Of all of the supporting players, the most colorful is Benz Atthakarunpan as Jacob, Albin's butler who insists he's a maid. In addition to donning some crazy costumes and wigs, his style of delivery is hysterical and he virtually steals every scene he's in. Robert Orzalli (Francis), the oft-injured stage manager at the club, dryly carries out his responsibilities while lusting after one of the Cagelles; Allyn Hunt (M. Renaud) and Margaret Felice (Mme. Renaud) are solid as the proprietors of the café; and Ellen Peterson (Jacqueline) deserves kudos for her manipulations with a smile and a song. Rounding out the cast as townspeople and club patrons are Madelyn Sproat, Maria Tramontozzi, Ian Costello, Conor Meehan, Nino Ruggeri, Anelise Allen, and Kat Murphy O'Connor.

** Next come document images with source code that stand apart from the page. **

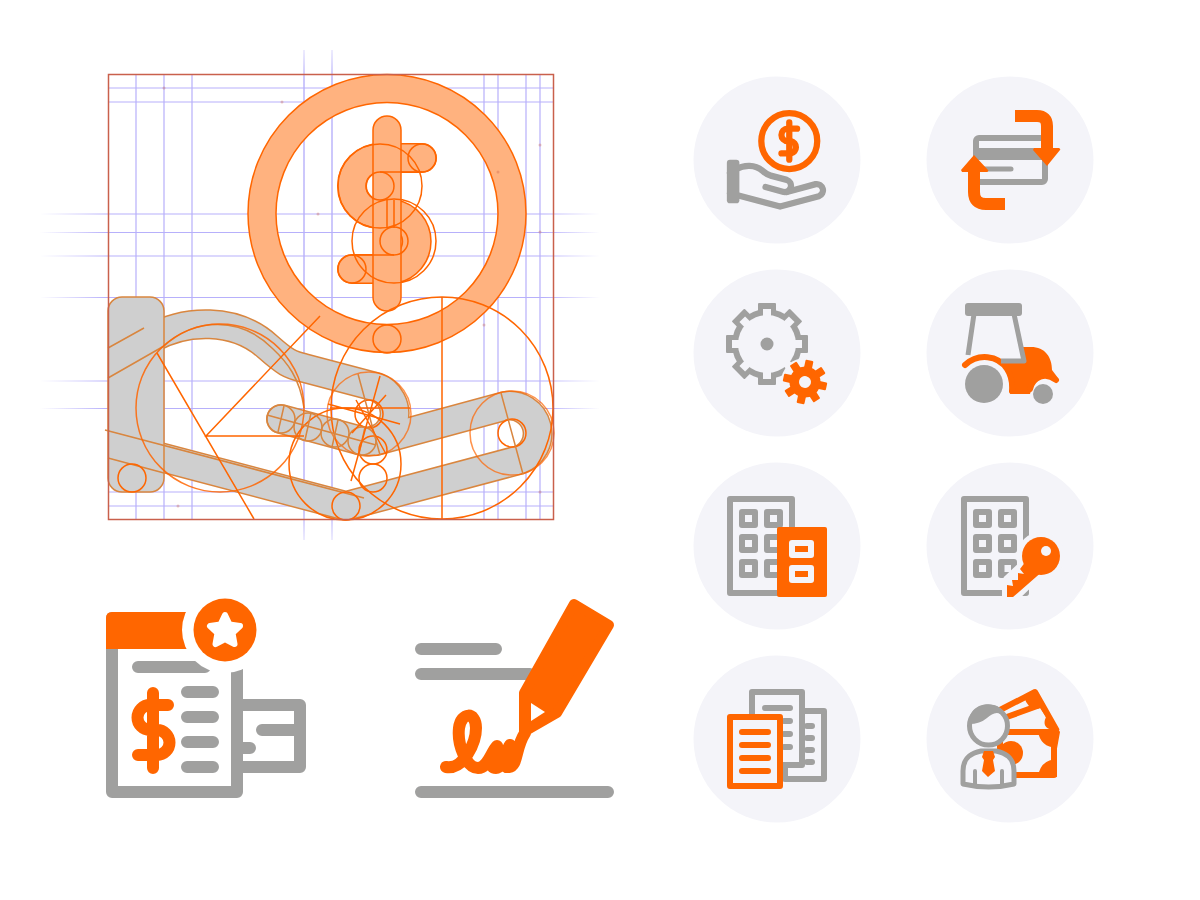
<!DOCTYPE html>
<html lang="en">
<head>
<meta charset="utf-8">
<title>Finance icon set</title>
<style>
:root{--orange:#ff6600;--gray:#a0a09f;--disc:#f4f4f9;--paper:#fff;--peach:#ffb27f;--silver:#cfcfcf;--edge:#d9863f;--guide:#b7b0fb;--frame:#c9604c}
html,body{margin:0;overflow:hidden;background:var(--paper)}
svg{display:block;width:1200px;height:900px}
.disc{fill:var(--disc)}
.orange{fill:var(--orange)}
.gray{fill:var(--gray)}
.paper{fill:var(--paper)}
.line{fill:none;stroke:var(--gray);stroke-width:6;stroke-linejoin:round}
.accent{fill:none;stroke:var(--orange);stroke-width:6;stroke-linejoin:round}
.round{stroke-linecap:round}
.bold{stroke-width:12}
.sheet{fill:var(--disc)}
.halo{stroke:var(--disc);stroke-width:10;fill:var(--disc)}
.build{fill:none;stroke:var(--orange);stroke-width:1.5}
.edge{stroke:var(--edge);stroke-width:1.5;fill:none}
.guides{stroke:var(--guide);stroke-width:1.2;fill:none}
.tube{fill:none;stroke-linejoin:round;stroke-linecap:round}
</style>
</head>
<body>
<svg viewBox="0 0 1200 900" role="img" aria-label="Orange and gray finance icons with a construction grid">
<defs>
  <linearGradient id="fade-x" gradientUnits="userSpaceOnUse" x1="40" y1="0" x2="600" y2="0">
    <stop offset="0" stop-color="#b7b0fb" stop-opacity="0"/><stop offset=".12" stop-color="#b7b0fb"/><stop offset=".9" stop-color="#b7b0fb"/><stop offset="1" stop-color="#b7b0fb" stop-opacity="0"/>
  </linearGradient>
  <linearGradient id="fade-y" gradientUnits="userSpaceOnUse" x1="0" y1="50" x2="0" y2="540">
    <stop offset="0" stop-color="#b7b0fb" stop-opacity="0"/><stop offset=".06" stop-color="#b7b0fb"/><stop offset=".94" stop-color="#b7b0fb"/><stop offset="1" stop-color="#b7b0fb" stop-opacity="0"/>
  </linearGradient>
  <clipPath id="grid-area"><rect x="108" y="74" width="446" height="446"/></clipPath>
  <circle id="dot" r="14"/>
  <path id="dollar-s" d="M422 158H380A28 28 0 0 0 380 214H394A28 28 0 0 1 394 269H352"/>
  <rect id="dollar-bar" x="373" y="116" width="28" height="195" rx="14"/>
  <path id="hand-top" d="M122 356L150 339C185 319 235 317 268 347C285 362 290 365 304 368L376 387A28 28 0 0 1 362 441L281 419"/>
  <path id="hand-base" d="M122 447L346 506L519 460A28 28 0 0 0 505 406L376 441"/>
  <rect id="cuff" x="108" y="297" width="56" height="195" rx="14"/>
  <rect id="tooth" x="-9" y="-41" width="18" height="16" rx="1"/>
  <rect id="tooth-core" x="-4" y="-35" width="8" height="14"/>
  <rect id="cog" x="-4" y="-22" width="8" height="12" rx="1"/>
  <g id="building">
    <rect class="line" x="730" y="499" width="62" height="94"/>
    <g class="line" stroke-width="5">
      <rect id="pane" x="742" y="512" width="13" height="13"/>
      <use href="#pane" x="25"/><use href="#pane" y="25"/><use href="#pane" x="25" y="25"/><use href="#pane" y="50"/><use href="#pane" x="25" y="50"/>
    </g>
  </g>
</defs>

<g id="construction">
  <g class="guides">
    <path d="M136 74V520M164 74V520M192 74V520M484 74V520M498 74V520M526 74V520M540 74V520M108 88H554M108 102H554M108 492H554M108 506H554"/>
    <path stroke="url(#fade-y)" d="M304 50V540M332 50V540"/>
    <path style="stroke:url(#fade-x)" d="M40 214H600M40 232.5H600M40 256H600M40 297.5H600M40 381H600M40 408.5H600"/>
    <path d="M304 50V540M332 50V540" opacity=".4"/>
  </g>
  <g id="coin-plan">
    <circle cx="387" cy="213.5" r="125" fill="none" stroke="var(--peach)" stroke-width="28"/>
    <circle class="build" cx="387" cy="213.5" r="139"/><circle class="build" cx="387" cy="213.5" r="111"/>
    <use href="#dollar-s" class="tube" stroke="var(--orange)" stroke-width="30"/>
    <use href="#dollar-s" class="tube" stroke="var(--peach)" stroke-width="27"/>
    <use href="#dollar-bar" fill="var(--peach)"/>
    <g class="build">
      <use href="#dollar-bar"/>
      <circle cx="380" cy="186" r="42"/><circle cx="394" cy="241" r="42"/>
      <use href="#dot" x="380" y="186"/><use href="#dot" x="394" y="241"/><use href="#dot" x="422" y="158"/><use href="#dot" x="352" y="269"/><use href="#dot" x="387" y="339"/>
      <path d="M387 200V228M394 200V228M380 172H422M394 255H352"/>
    </g>
  </g>
  <g id="hand-plan">
    <g clip-path="url(#grid-area)">
      <use href="#hand-base" class="tube" stroke="var(--edge)" stroke-width="30"/>
      <use href="#hand-top" class="tube" stroke="var(--edge)" stroke-width="30"/>
      <use href="#hand-base" class="tube" stroke="var(--silver)" stroke-width="27"/>
      <use href="#hand-top" class="tube" stroke="var(--silver)" stroke-width="27"/>
      <use href="#cuff" fill="var(--silver)"/>
    </g>
    <g class="edge">
      <use href="#cuff"/>
      <path d="M108 348L144 328M108 378L164 346M105 430L364 498M108 458L164 473M164 346C195 318 240 316 272 348C287 362 300 378 304 408"/>
    </g>
    <g class="build">
      <circle cx="220" cy="408" r="84" opacity=".85"/><circle cx="442" cy="408" r="111"/><circle cx="345" cy="464" r="56"/>
      <circle cx="369" cy="414" r="42" opacity=".7"/><circle cx="512" cy="433" r="42" opacity=".7"/>
      <use href="#dot" x="132" y="478"/><use href="#dot" x="346" y="506"/><use href="#dot" x="512" y="433"/><use href="#dot" x="369" y="414"/>
      <use href="#dot" x="373" y="450"/><use href="#dot" x="373" y="478"/>
      <g class="edge"><use href="#dot" x="281" y="419"/><use href="#dot" x="308" y="427"/><use href="#dot" x="335" y="433"/><use href="#dot" x="362" y="441"/>
      <path d="M267 415L376 445M284 406L278 432M311 413L305 440M338 420L332 447M365 427L359 454M358 374L380 455M501 393L523 474"/></g>
      <path d="M157 353L254 519M320 316L206 436H304M442 297V519M328 404L400 424M351 481L380 376M352 433L386 395M330 408H410M356 400L386 454"/>
    </g>
  </g>
  <rect x="108.5" y="74.5" width="445" height="445" fill="none" stroke="var(--frame)" stroke-width="1.5"/>
  <g fill="var(--frame)" opacity=".35"><circle cx="164" cy="88" r="1.5"/><circle cx="282" cy="102" r="1.5"/><circle cx="318" cy="214" r="1.5"/><circle cx="498" cy="172" r="1.5"/><circle cx="540" cy="145" r="1.5"/><circle cx="540" cy="232" r="1.5"/><circle cx="484" cy="325" r="1.5"/><circle cx="178" cy="506" r="1.5"/><circle cx="540" cy="492" r="1.5"/></g>
</g>

<g id="invoice-star">
  <path class="line bold round" d="M243 705H300V767H243M262 730H300M240 748H250"/>
  <rect class="line bold paper" style="fill:var(--paper)" x="112" y="618" width="125" height="174"/>
  <path class="orange" d="M112 612H200V649H106V618Q106 612 112 612Z"/>
  <path class="line bold round" d="M138 667H205M187 692H213M187 717H213M187 742H213M187 767H213"/>
  <path class="accent bold round" d="M153 693V768M168 705H150A12 12 0 0 0 150 730H157A12 12 0 0 1 157 755H138"/>
  <circle class="paper" cx="225" cy="630" r="43"/>
  <circle class="orange" cx="225" cy="630" r="31.5"/>
  <polygon points="225,615 229.5,624.5 240,626 232.5,633 234.5,644 225,639 215.5,644 217.5,633 210,626 220.5,624.5" fill="#fff" stroke="#fff" stroke-width="6" stroke-linejoin="round"/>
</g>

<g id="signature-pen">
  <path class="line bold round" d="M421 649H496M421 674H530M421 792H608"/>
  <path class="accent bold round" d="M446 767C464 770 476 742 476 728C476 711 461 712 459 728C457 746 467 768 478 768C488 768 491 752 497 746C490 758 489 768 496 768C503 768 505 752 510 745C502 760 502 768 509 767C518 766 515 748 525 733"/>
  <polygon points="574,604 609,625 557,713 524,732 524,693" fill="var(--orange)" stroke="var(--orange)" stroke-width="10" stroke-linejoin="round"/>
  <polygon class="paper" points="531,703 545,712 531,721"/>
</g>

<g id="discs">
  <circle id="disc" class="disc" cx="777" cy="160" r="83.5"/>
  <use href="#disc" x="233"/><use href="#disc" y="193"/><use href="#disc" x="233" y="193"/><use href="#disc" y="386"/><use href="#disc" x="233" y="386"/><use href="#disc" y="579"/><use href="#disc" x="233" y="579"/>
</g>

<g id="hand-coin" transform="translate(702.7 93.3) scale(.2237)">
  <g class="tube" stroke="var(--gray)" stroke-width="28"><use href="#hand-top"/><use href="#hand-base"/></g>
  <use href="#cuff" class="gray"/>
  <g class="tube" stroke="var(--orange)" stroke-width="28"><circle cx="387" cy="213.5" r="125"/><use href="#dollar-s"/></g>
  <use href="#dollar-bar" class="orange"/>
</g>

<g id="card-refund">
  <rect class="line" x="976" y="138" width="69" height="44" rx="3"/>
  <rect class="gray" x="975" y="148" width="70" height="12"/>
  <path class="line round" style="stroke-width:5" d="M980 169H1011"/>
  <path class="accent" style="stroke-width:12" d="M1015 116H1037Q1047 116 1047 126V152M974 168V192Q974 204 986 204H1005"/>
  <path class="orange" d="M1034 148H1059Q1061 149 1060 150L1047 166L1033 150ZM962 172H987Q989 171 988 170L974 155L961 170Z"/>
</g>

<g id="gears">
  <g transform="translate(767 344)">
    <g class="gray"><circle r="35"/><use href="#tooth"/><use href="#tooth" transform="rotate(45)"/><use href="#tooth" transform="rotate(90)"/><use href="#tooth" transform="rotate(135)"/><use href="#tooth" transform="rotate(180)"/><use href="#tooth" transform="rotate(225)"/><use href="#tooth" transform="rotate(270)"/><use href="#tooth" transform="rotate(315)"/></g>
    <g class="disc"><circle r="29"/><use href="#tooth-core"/><use href="#tooth-core" transform="rotate(45)"/><use href="#tooth-core" transform="rotate(90)"/><use href="#tooth-core" transform="rotate(135)"/><use href="#tooth-core" transform="rotate(180)"/><use href="#tooth-core" transform="rotate(225)"/><use href="#tooth-core" transform="rotate(270)"/><use href="#tooth-core" transform="rotate(315)"/></g>
    <circle class="gray" r="6.5"/>
  </g>
  <g transform="translate(805 382) rotate(12)">
    <circle class="disc" r="24"/>
    <g class="orange"><circle r="15.5"/><use href="#cog"/><use href="#cog" transform="rotate(45)"/><use href="#cog" transform="rotate(90)"/><use href="#cog" transform="rotate(135)"/><use href="#cog" transform="rotate(180)"/><use href="#cog" transform="rotate(225)"/><use href="#cog" transform="rotate(270)"/><use href="#cog" transform="rotate(315)"/></g>
    <circle class="disc" r="6"/>
  </g>
</g>

<g id="tractor">
  <path class="orange" d="M1002 361H1026L1022 347H1031C1045 347 1052 357 1052 370L1058 378C1044 373 1034 380 1030 394H1010C1014 382 1011 370 1002 361Z"/>
  <path class="accent round" d="M965 365C978 353 998 355 1007 369Q1013 378 1012 391M1030 389C1033 376 1046 372 1056 380"/>
  <path class="line" style="stroke-width:5" d="M974 314L968 355M1014 314L1024 361H1001"/>
  <rect class="gray" x="965" y="303" width="57" height="13" rx="3"/>
  <circle class="gray" cx="984" cy="384" r="19"/><circle class="gray" cx="1043" cy="394" r="10"/>
</g>

<g id="property-sale">
  <use href="#building"/>
  <rect class="orange" x="777" y="527" width="50" height="70" rx="2"/>
  <g id="vent"><rect class="disc" x="789" y="540" width="25" height="18" rx="3"/><rect class="orange" x="795" y="546" width="13" height="6"/></g>
  <use href="#vent" y="25"/>
</g>

<g id="property-key">
  <use href="#building" x="234"/>
  <g class="halo"><circle cx="1041" cy="556" r="19"/><polygon points="1027,562 1007,581 1007,597 1014,597 1044,568"/></g>
  <path class="line" style="stroke-width:5" d="M1009 562H1002V575H1004"/>
  <circle class="orange" cx="1041" cy="556" r="19"/>
  <polygon class="orange" points="1026,561 1020,569 1024,574 1018,573 1018,580 1012,580 1013,586 1007,585 1007,597 1013,597 1044,570"/>
  <circle class="disc" cx="1046" cy="551" r="5"/>
</g>

<g id="documents">
  <rect class="line" x="785" y="711" width="39" height="68"/>
  <path class="line round" d="M807 726H812M807 738H812M807 750H812M807 762H812"/>
  <rect class="line" style="fill:var(--disc)" x="752" y="692" width="50" height="73"/>
  <path class="line round" d="M765 708H790M784 721H790M784 734H790M784 747H790"/>
  <rect class="accent" style="fill:var(--disc)" x="730" y="717" width="50" height="69"/>
  <path class="accent round" d="M742 732H768M742 745H768M742 758H768M742 771H768"/>
</g>

<g id="client-money">
  <path class="accent" d="M1000 710L1035 692L1057 731M1004 718L1040 705"/>
  <path class="orange" d="M1024 697L1036 690L1060 732L1056 754L1053 730Q1041 728 1046 717L1040 708Q1029 712 1024 697Z"/>
  <rect class="accent" style="fill:var(--disc)" x="1000" y="732" width="54" height="43"/>
  <path class="orange" d="M1038 731H1057V748Q1040 747 1038 731ZM1038 777Q1040 760 1057 759V777Z"/>
  <circle class="orange" cx="1011" cy="753" r="12"/>
  <path class="line" style="fill:var(--disc);stroke-width:5" d="M963 784V771C963 757 972 753 981 751H996C1005 753 1014 757 1014 771V784Q989 790 963 784Z"/>
  <path class="line round" style="stroke-width:4" d="M975 771V784M1002 771V784"/>
  <path class="orange" d="M984 751H993L995 757L993 760L995 771L988 777L982 771L984 760L982 757Z"/>
  <circle class="line" style="fill:var(--disc);stroke-width:5" cx="988.5" cy="726" r="19"/>
  <path class="gray" d="M969 724C968 699 1002 699 1006 717C997 710 993 713 987 718Q980 724 969 724Z"/>
</g>
</svg>
</body>
</html>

Music Director/Conductor Dan Rodriguez and eight musicians do justice to the great Jerry Herman score, and Chebookjian's choreography brings it to life. David Allen Jeffrey's scenic design presents simple sets for the club, the apartment, and the town square, all augmented by David Wilson's lighting design. Most of the glamour, glitz, and glitter are provided by the original costumes designed by Matthew Wright. Robby Davis and Robert Luke Pelletier craft successful sound design, ensuring that all dialogue can be heard and the vocalists are not drowned out by the musical accompaniment.
One can easily get caught up in the great music, dancing, and costumes in La Cage aux Folles and just enjoy it as a very entertaining musical comedy. However, it is worth listening closely to the words of Harvey Fierstein's Tony Award-winning book and Herman's lyrics to be reminded that, at its core, this is really a story about love, family, and not being afraid to be who you are. In 2019, as in 1983, if we can live up to that credo, it may turn out to be "The Best of Times."